§ Records from a data collection:
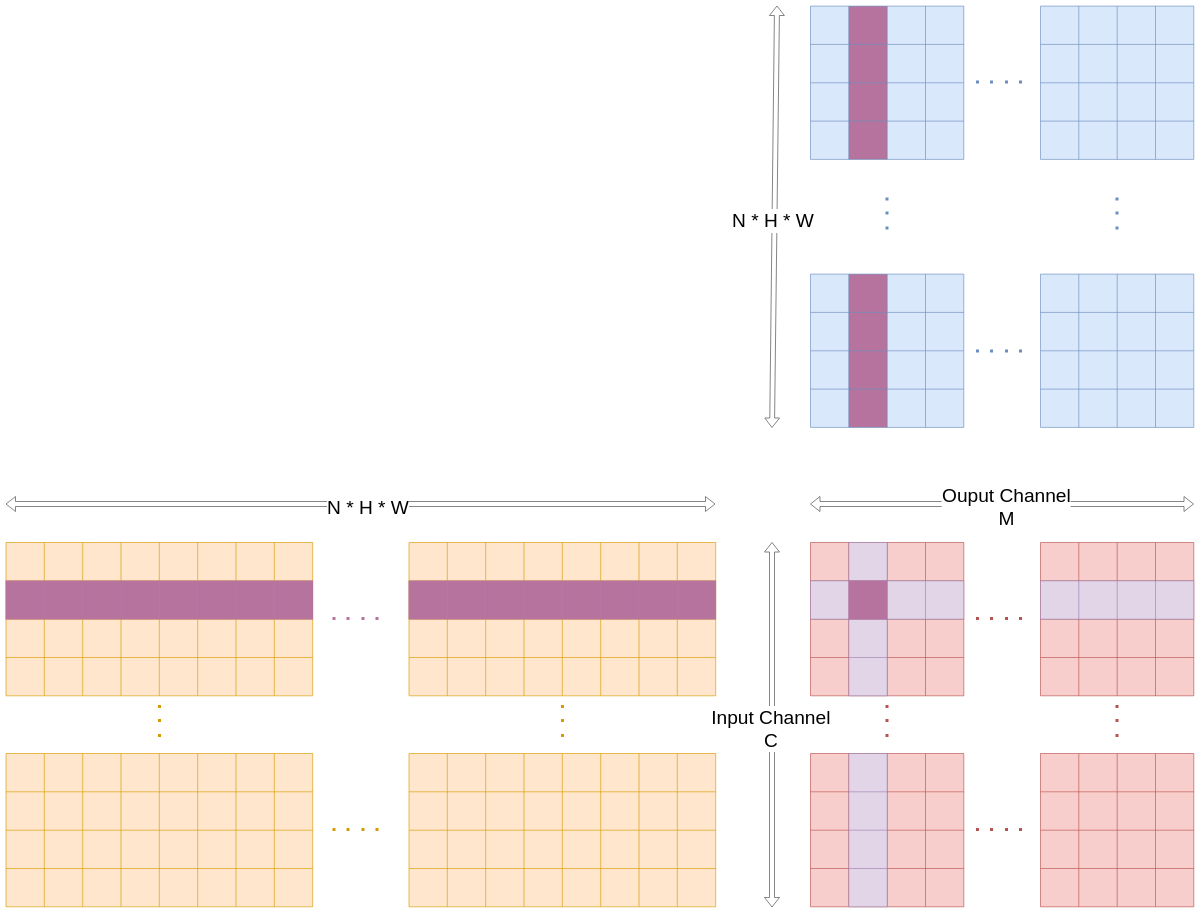
<!DOCTYPE html>
<html lang="en">
<head>
<meta charset="utf-8">
<title>Matrix multiplication by channel</title>
<style>
:root {
  --blue: #dae8fc; --blue-line: #6c8ebf;
  --orange: #ffe6cc; --orange-line: #d79b00;
  --red: #f8cecc; --red-line: #b85450;
  --lilac: #e1d5e7; --lilac-line: #9673a6;
  --plum: #b5739d; --plum-line: #c07aa8;
  --arrow: #666; --ink: #000; --paper: #fff;
}
* { box-sizing: border-box; }
body { margin: 0; background: var(--paper); }
.diagram {
  position: relative; width: 1200px; height: 913px; overflow: hidden;
  background: var(--paper); color: var(--ink);
  font: 19.15px/23px "Liberation Sans", Arial, sans-serif;
}
.defs { position: absolute; width: 0; height: 0; }
.matrix { position: absolute; display: grid; justify-items: center; align-items: center;
  grid-template-areas: "top-left top-dots top-right" "left-dots . right-dots" "bottom-left bottom-dots bottom-right"; }
.matrix svg { display: block; overflow: visible; }
.tile { width: 100%; height: 100%; }
.top-left { grid-area: top-left; }
.top-dots { grid-area: top-dots; }
.top-right { grid-area: top-right; }
.left-dots { grid-area: left-dots; }
.right-dots { grid-area: right-dots; }
.bottom-left { grid-area: bottom-left; }
.bottom-dots { grid-area: bottom-dots; }
.bottom-right { grid-area: bottom-right; }
.across { width: 46px; height: 3px; transform: translate(-3px, 0); fill: var(--line); }
.down { width: 3px; height: 32px; transform: translate(.5px, -3px); fill: var(--line); }
.base { fill: var(--fill); }
.lines { fill: none; stroke: var(--line); stroke-width: 1; opacity: .65; }
.activations { --fill: var(--blue); --line: var(--blue-line); left: 810px; top: 6px;
  grid-template-columns: 153.5px 76.5px 153.5px; grid-template-rows: 153.5px 114.8px 153.5px;
  transform: translateY(-.4px); }
.gradients { --fill: var(--orange); --line: var(--orange-line); left: 6px; top: 542px;
  grid-template-columns: 307px 95.5px 307px; grid-template-rows: 153.5px 57.5px 153.5px;
  transform: translateX(-.5px); }
.gradients .across { transform: translate(-5px, 0); }
.weights { --fill: var(--red); --line: var(--red-line); left: 810px; top: 542px;
  grid-template-columns: 153.5px 76.5px 153.5px; grid-template-rows: 153.5px 57.5px 153.5px; }
.plum { fill: var(--plum); }
.lilac { fill: var(--lilac); }
.plum-lines { fill: none; stroke: var(--plum-line); }
.lilac-lines { fill: none; stroke: var(--lilac-line); opacity: .55; }
.matrix .plum-dots { fill: var(--plum); }
.arrows { position: absolute; left: 0; top: 0; }
.arrows path { fill: var(--paper); stroke: var(--arrow); stroke-width: .8; }
.label { position: absolute; margin: 0; background: var(--paper); text-align: center;
  white-space: nowrap; transform: translateX(-50%); }
.rows-right { left: 773px; top: 209px; padding-bottom: 1px; }
.columns-left { left: 368px; top: 496px; }
.columns-right { left: 1006.4px; top: 484px; }
.rows-left { left: 770.8px; top: 706px; }
</style>
</head>
<body>
<main class="diagram">
  <svg class="defs" aria-hidden="true">
    <defs>
      <g id="square-base"><rect class="base" x=".5" y=".5" width="153.3" height="153.3"/></g>
      <path id="square-lines" d="M.5 .5H153.8V153.8H.5ZM38.8 .5V153.8M77.2 .5V153.8M115.5 .5V153.8M.5 38.8H153.8M.5 77.2H153.8M.5 115.5H153.8"/>
      <g id="square"><use href="#square-base"/><use class="lines" href="#square-lines"/></g>
      <g id="wide">
        <rect class="base" x=".5" y=".5" width="306.7" height="153.3"/>
        <path class="lines" d="M.5 .5H307.2V153.8H.5ZM38.8 .5V153.8M77.2 .5V153.8M115.5 .5V153.8M153.8 .5V153.8M192.2 .5V153.8M230.5 .5V153.8M268.8 .5V153.8M.5 38.8H307.2M.5 77.2H307.2M.5 115.5H307.2"/>
      </g>
      <g id="wide-row">
        <use href="#wide"/>
        <rect class="plum" x="0" y="38.5" width="307.6" height="39"/>
        <path class="plum-lines" d="M38.8 39V77M77.2 39V77M115.5 39V77M153.8 39V77M192.2 39V77M230.5 39V77M268.8 39V77" opacity=".6"/>
      </g>
      <g id="square-column">
        <use href="#square-base"/>
        <rect class="plum" x="38.8" y=".5" width="38.4" height="153.3"/>
        <use class="lines" href="#square-lines"/>
      </g>
      <g id="lilac-column">
        <rect class="lilac" x="38.8" y=".5" width="38.4" height="153.3"/>
        <path class="lilac-lines" d="M38.8 .5H77.2V153.8H38.8ZM38.8 38.8H77.2M38.8 77.2H77.2M38.8 115.5H77.2"/>
      </g>
      <g id="lilac-row">
        <rect class="lilac" x=".5" y="38.8" width="153.3" height="38.4"/>
        <path class="lilac-lines" d="M.5 38.8H153.8V77.2H.5ZM38.8 38.8V77.2M77.2 38.8V77.2M115.5 38.8V77.2"/>
      </g>
      <path id="dots-across" d="M0 0h3v3h-3zM14 0h3v3h-3zM29 0h3v3h-3zM43 0h3v3h-3z"/>
      <path id="dots-down" d="M0 0h3v3h-3zM0 14h3v3h-3zM0 29h3v3h-3z"/>
    </defs>
  </svg>

  <svg class="arrows" width="1200" height="913" aria-hidden="true">
    <path d="M777 6L784.4 15.5H779.4L774.6 418H779.6L772 427.5L764.8 418H769.8L774.4 15.5H769.4Z"/>
    <path d="M6 504L15.5 496.5V501.5H705.5V496.5L715 504L705.5 511.5V506.5H15.5V511.5Z"/>
    <path d="M810.5 504L820 496.5V501.5H1184V496.5L1193.5 504L1184 511.5V506.5H820V511.5Z"/>
    <path d="M772 542.5L779.5 552H774.5V897.5H779.5L772 907L764.5 897.5H769.5V552H764.5Z"/>
  </svg>

  <section class="matrix activations" aria-label="Blue matrix, N * H * W by output channel">
    <svg class="tile top-left"><use href="#square-column"/></svg>
    <svg class="across top-dots"><use href="#dots-across"/></svg>
    <svg class="tile top-right"><use href="#square"/></svg>
    <svg class="down left-dots"><use href="#dots-down"/></svg>
    <svg class="down right-dots"><use href="#dots-down"/></svg>
    <svg class="tile bottom-left"><use href="#square-column"/></svg>
    <svg class="across bottom-dots"><use href="#dots-across"/></svg>
    <svg class="tile bottom-right"><use href="#square"/></svg>
  </section>

  <section class="matrix gradients" aria-label="Orange matrix, input channel by N * H * W">
    <svg class="tile top-left"><use href="#wide-row"/></svg>
    <svg class="across top-dots plum-dots"><use href="#dots-across"/></svg>
    <svg class="tile top-right"><use href="#wide-row"/></svg>
    <svg class="down left-dots"><use href="#dots-down"/></svg>
    <svg class="down right-dots"><use href="#dots-down"/></svg>
    <svg class="tile bottom-left"><use href="#wide"/></svg>
    <svg class="across bottom-dots"><use href="#dots-across"/></svg>
    <svg class="tile bottom-right"><use href="#wide"/></svg>
  </section>

  <section class="matrix weights" aria-label="Red matrix, input channel by output channel">
    <svg class="tile top-left">
      <use href="#square"/><use href="#lilac-column"/><use href="#lilac-row"/>
      <rect class="plum" x="38.5" y="38.5" width="39" height="39"/>
    </svg>
    <svg class="across top-dots"><use href="#dots-across"/></svg>
    <svg class="tile top-right"><use href="#square"/><use href="#lilac-row"/></svg>
    <svg class="down left-dots"><use href="#dots-down"/></svg>
    <svg class="down right-dots"><use href="#dots-down"/></svg>
    <svg class="tile bottom-left"><use href="#square"/><use href="#lilac-column"/></svg>
    <svg class="across bottom-dots"><use href="#dots-across"/></svg>
    <svg class="tile bottom-right"><use href="#square"/></svg>
  </section>

  <p class="label rows-right">N * H * W</p>
  <p class="label columns-left">N * H * W</p>
  <p class="label columns-right">Ouput Channel<br>M</p>
  <p class="label rows-left">Input Channel<br>C</p>
</main>
</body>
</html>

§ Your task: Where a picture appears, omit it; otherwise reproduce each line above from the first to the one with "background: var(--paper); color: var(--ink);", inclusive.

§ Answer for this exercise:
<!DOCTYPE html>
<html lang="en">
<head>
<meta charset="utf-8">
<title>Matrix multiplication by channel</title>
<style>
:root {
  --blue: #dae8fc; --blue-line: #6c8ebf;
  --orange: #ffe6cc; --orange-line: #d79b00;
  --red: #f8cecc; --red-line: #b85450;
  --lilac: #e1d5e7; --lilac-line: #9673a6;
  --plum: #b5739d; --plum-line: #c07aa8;
  --arrow: #666; --ink: #000; --paper: #fff;
}
* { box-sizing: border-box; }
body { margin: 0; background: var(--paper); }
.diagram {
  position: relative; width: 1200px; height: 913px; overflow: hidden;
  background: var(--paper); color: var(--ink);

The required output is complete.